Dr. Dalsing: I think you have to look at where the data comes from, too, don’t you Randy? Because you know for most of the status actually being generated from the people who are paying us, it comes from the Administrators, the CEO’s. If you look at their Directors on the MGMA, for example – and I did go back and look up a little bit about what universities are actually using for this, and I’ll just mention a number of them. There’s ACM, the AAP, the AARAD, the AMTA, the Gallagher report, the MGMA and both academic and community – they’re already using a lot of databases. You just don’t even know exactly which ones they’re using or what combination they’re using. So it’s like a moving target, you can’t even figure out how you’re being compensated and so knowing that it’s kind of been generated by vascular surgeons in large numbers and supported by a society that maybe can get the message out to our own members that this data is available, it will have more power.

Stephen: So it’s a low sample size, it’s biased, it’s low quality and it’s four to five years old.

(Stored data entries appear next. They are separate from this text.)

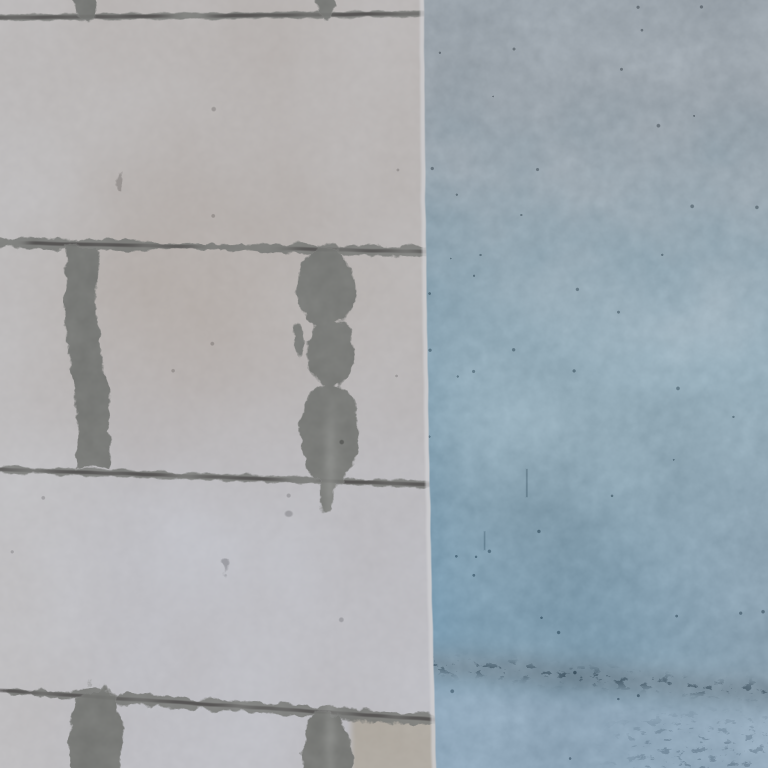
Reproduce this texture procedurally as a three.js fragment shader.

```glsl
// A pale block wall with grey mortar joints, ending in front of blue-grey concrete.
// Joints are sloped bands and mortar patches are ellipses, with edges frayed by
// gradient noise; the concrete is a set of soft gradients with stains and pits.
varying vec2 vUv;

vec2 hash2(vec2 p) {
  vec3 q = fract(vec3(p.xyx) * vec3(0.1031, 0.103, 0.0973));
  q += dot(q, q.yzx + 33.33);
  return fract((q.xx + q.yz) * q.zy);
}

float gradDot(vec2 cell, vec2 corner, vec2 f) {
  return dot(hash2(cell + corner) * 2.0 - 1.0, f - corner);
}

float noise(vec2 p) {
  vec2 i = floor(p), f = fract(p);
  vec2 u = f * f * f * (f * (f * 6.0 - 15.0) + 10.0);
  return mix(mix(gradDot(i, vec2(0, 0), f), gradDot(i, vec2(1, 0), f), u.x),
             mix(gradDot(i, vec2(0, 1), f), gradDot(i, vec2(1, 1), f), u.x), u.y);
}

float fbm(vec2 p) {
  float sum = 0.0, amp = 1.0;
  for (int i = 0; i < 4; i++) {
    sum += amp * noise(p);
    p = mat2(1.6, 1.2, -1.2, 1.6) * p + 7.3;
    amp *= 0.5;
  }
  return sum;
}

float fill(float d) { return 1.0 - smoothstep(-0.0015, 0.0015, d); }

float ellipse(vec2 p, vec2 c, vec2 r) {
  return (length((p - c) / r) - 1.0) * min(r.x, r.y);
}

float box(vec2 p, vec2 c, vec2 r) {
  vec2 q = abs(p - c) - r;
  return max(q.x, q.y);
}

// Scattered round pits, one possible per grid cell.
float pits(vec2 p, float count, float chance) {
  vec2 cell = floor(p * count), h = hash2(cell + 19.0);
  float r = mix(0.06, 0.13, h.y);
  float d = length(fract(p * count) - 0.2 - 0.6 * h);
  return (1.0 - smoothstep(r * 0.4, r, d)) * step(hash2(cell + 71.0).x, chance);
}

vec3 concrete(vec2 p) {
  float cloud = fbm(p * vec2(6.0, 8.0)), grain = fbm(p * 55.0);
  vec3 col = mix(vec3(0.53, 0.64, 0.71), vec3(0.59, 0.68, 0.73), smoothstep(0.15, 0.48, p.y));
  col = mix(col, vec3(0.61, 0.645, 0.675), smoothstep(0.5, 0.92, p.y + 0.12 * cloud));
  col = mix(col, vec3(0.56, 0.62, 0.67), 0.5 * smoothstep(0.75, 1.05, p.x) * smoothstep(0.55, 0.2, p.y));
  // Damp stains and the shade beside the wall
  col -= 0.07 * exp(-dot((p - vec2(0.74, 0.31)) * vec2(9, 14), (p - vec2(0.74, 0.31)) * vec2(9, 14)));
  col -= vec3(0.07, 0.05, 0.035) * exp(-18.0 * (p.x - 0.56)) * smoothstep(0.9, 0.3, p.y);
  // Rough horizontal seam, paler below
  float h = p.y - (0.135 - 0.085 * (p.x - 0.57)) - 0.006 * noise(p * 18.0);
  col = mix(col, vec3(0.59, 0.67, 0.74), 0.7 * smoothstep(0.0, -0.05, h));
  col = mix(col, vec3(0.46, 0.53, 0.58), 0.75 * exp(-h * h * 1800.0));
  float rough = smoothstep(0.12, 0.38, fbm(p * vec2(65, 110)));
  float zone = exp(-h * h * 9000.0) + 0.7 * smoothstep(0.09, 0.03, p.y) * smoothstep(0.76, 0.88, p.x);
  col -= 0.16 * rough * zone;
  col += 0.06 * cloud + 0.035 * grain;
  col -= 0.2 * pits(p, 38.0, 0.07);
  // Fine vertical scratches
  col -= 0.17 * fill(box(p, vec2(0.686, 0.371), vec2(0.0008, 0.018)));
  col -= 0.13 * fill(box(p, vec2(0.631, 0.296), vec2(0.0008, 0.012)));
  return col;
}

// x: mortar cover, y: dark slit, for a joint sloping from its height at the left.
vec2 joint(vec2 p, float left, float slope, float width, float fray) {
  float d = abs(p.y - left - slope * p.x + 0.0012 * noise(p * 30.0));
  float slit = fill(d - 0.0022) * smoothstep(-0.3, 0.3, noise(vec2(p.x * 14.0, left * 90.0)) + 0.1);
  return vec2(fill(d - width - fray), slit);
}

vec3 wall(vec2 p, float edge) {
  float cloud = fbm(p * 5.0), ragged = 0.008 * fbm(p * 45.0);
  vec3 col = mix(vec3(0.745, 0.745, 0.765), vec3(0.725, 0.71, 0.705), smoothstep(0.25, 0.65, p.y));
  col = mix(col, vec3(0.755, 0.75, 0.755), 0.7 * smoothstep(0.2, 0.0, p.x));
  col = mix(col, vec3(0.69, 0.67, 0.64), smoothstep(0.45, 0.465, p.x) * smoothstep(0.072, 0.062, p.y));
  col += 0.03 * vec3(0.8, 1.0, 1.2) * cloud + 0.012 * fbm(p * 70.0);
  col -= vec3(0.02, 0.03, 0.04) * exp(-40.0 * dot(p - vec2(0.25, 0.58), p - vec2(0.25, 0.58)));

  // Upright mortar: left strip, right chain of blobs with a drip, stubs at both ends
  float bend = 0.103 + 0.07 * (0.68 - p.y) + 0.004 * sin(p.y * 30.0);
  float d = box(p, vec2(bend, 0.535), vec2(0.021, 0.145));
  d = min(d, ellipse(p, vec2(0.424, 0.625), vec2(0.038, 0.052)));
  d = min(d, ellipse(p, vec2(0.43, 0.54), vec2(0.03, 0.048)));
  d = min(d, ellipse(p, vec2(0.429, 0.436), vec2(0.038, 0.067)));
  d = min(d, ellipse(p, vec2(0.426, 0.365), vec2(0.009, 0.033)));
  d = min(d, ellipse(p, vec2(0.389, 0.56), vec2(0.006, 0.018)));
  d = min(d, ellipse(p, vec2(0.125, 0.035), vec2(0.035, 0.075)));
  d = min(d, ellipse(p, vec2(0.426, 0.015), vec2(0.032, 0.06)));
  d = min(d, ellipse(p, vec2(0.11, 1.0), vec2(0.014, 0.029)));
  d = min(d, ellipse(p, vec2(0.421, 1.0), vec2(0.012, 0.025)));
  float mortar = fill(d + ragged);

  // Bed joints
  vec2 j = joint(p, 0.977, 0.009, 0.004, ragged * 0.4);
  j = max(j, joint(p, 0.684, -0.021, 0.0025 + 0.004 * smoothstep(0.07, 0.1, abs(p.x - 0.27)), ragged));
  j = max(j, joint(p, 0.389, -0.036, 0.0045, ragged * 0.6));
  j = max(j, joint(p, 0.101, -0.067, 0.003 + 0.004 * smoothstep(0.05, 0.12, p.x), ragged));
  vec3 grey = vec3(0.48, 0.485, 0.475) + 0.035 * cloud + 0.03 * fbm(p * 40.0);
  grey += 0.055 * exp(-pow((p.x - 0.43) * 130.0, 2.0)) * smoothstep(0.5, 0.4, p.y);
  col = mix(col, grey, max(mortar, j.x * 0.9));
  col = mix(col, vec3(0.29, 0.28, 0.28), j.y * 0.75 * (1.0 - 0.8 * mortar));

  // Small chips and the bright worn corner
  col -= 0.12 * fill(box(p, vec2(0.156, 0.763), vec2(0.003, 0.013)) + ragged);
  col -= 0.14 * fill(ellipse(p, vec2(0.294, 0.26), vec2(0.004, 0.011)) + ragged);
  col -= 0.13 * fill(ellipse(p, vec2(0.376, 0.331), vec2(0.005, 0.004)));
  col -= 0.12 * pits(p, 30.0, 0.025);
  return mix(col, vec3(0.81, 0.81, 0.82), 0.75 * smoothstep(0.008, 0.003, edge - p.x));
}

void main() {
  vec2 p = vUv;
  float edge = 0.568 - 0.027 * p.y + 0.011 * p.y * p.y + 0.0015 * noise(vec2(p.y * 25.0, 3.0));
  vec3 col = mix(concrete(p), wall(p, edge), fill(p.x - edge));
  gl_FragColor = vec4(clamp(col, 0.0, 1.0), 1.0);
}
```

And as was mentioned earlier you can’t get it.

Stephen: You can’t get it right, unless you’re an Administrator. It’s tragic to think that people are taking screenshots of some online aggregate a survey of compensation. So this is what motivated us and our partners to form this company and to develop what we believe is the solution to the problem, because it’s going to make it transparent. It’s going to have equivalency of access so the administrators and the docs are going to all be looking at the same data from a high sample size study, and then they can have real conversations about value and what appropriate compensation and benefits are associated with that.

Palma So Stephen, when they come to you and say MGMA from 2021 – was this because you said it’s four to five years old? So where’s that data from, when they have every year or they say last year?

David: Well, when I’ve asked people to kind of characterize the time frame of the data, they don’t tell me this is last year’s data. They pulled the Elder Scroll off the table, off the bookshelf; they open up the book, they blow the dust away, and they say this is what you know you’re worth. And if you don’t take the time to look at the sample size, you don’t take the time to see the Geographic area. As Randy mentioned, for those of you who have not been to Syracuse – it’s not like New York City, it’s not like Austin. And so unless you do that and then you read the small print about how they got the data which was again going to administrators, getting downloads of data sets from administrators you won’t know all of these nuances and so this is why we believe going through a trusted medical specialty societies, going at some point direct to Doc and a combination of the both. This is where the most truthful information is going to come from in our opinion.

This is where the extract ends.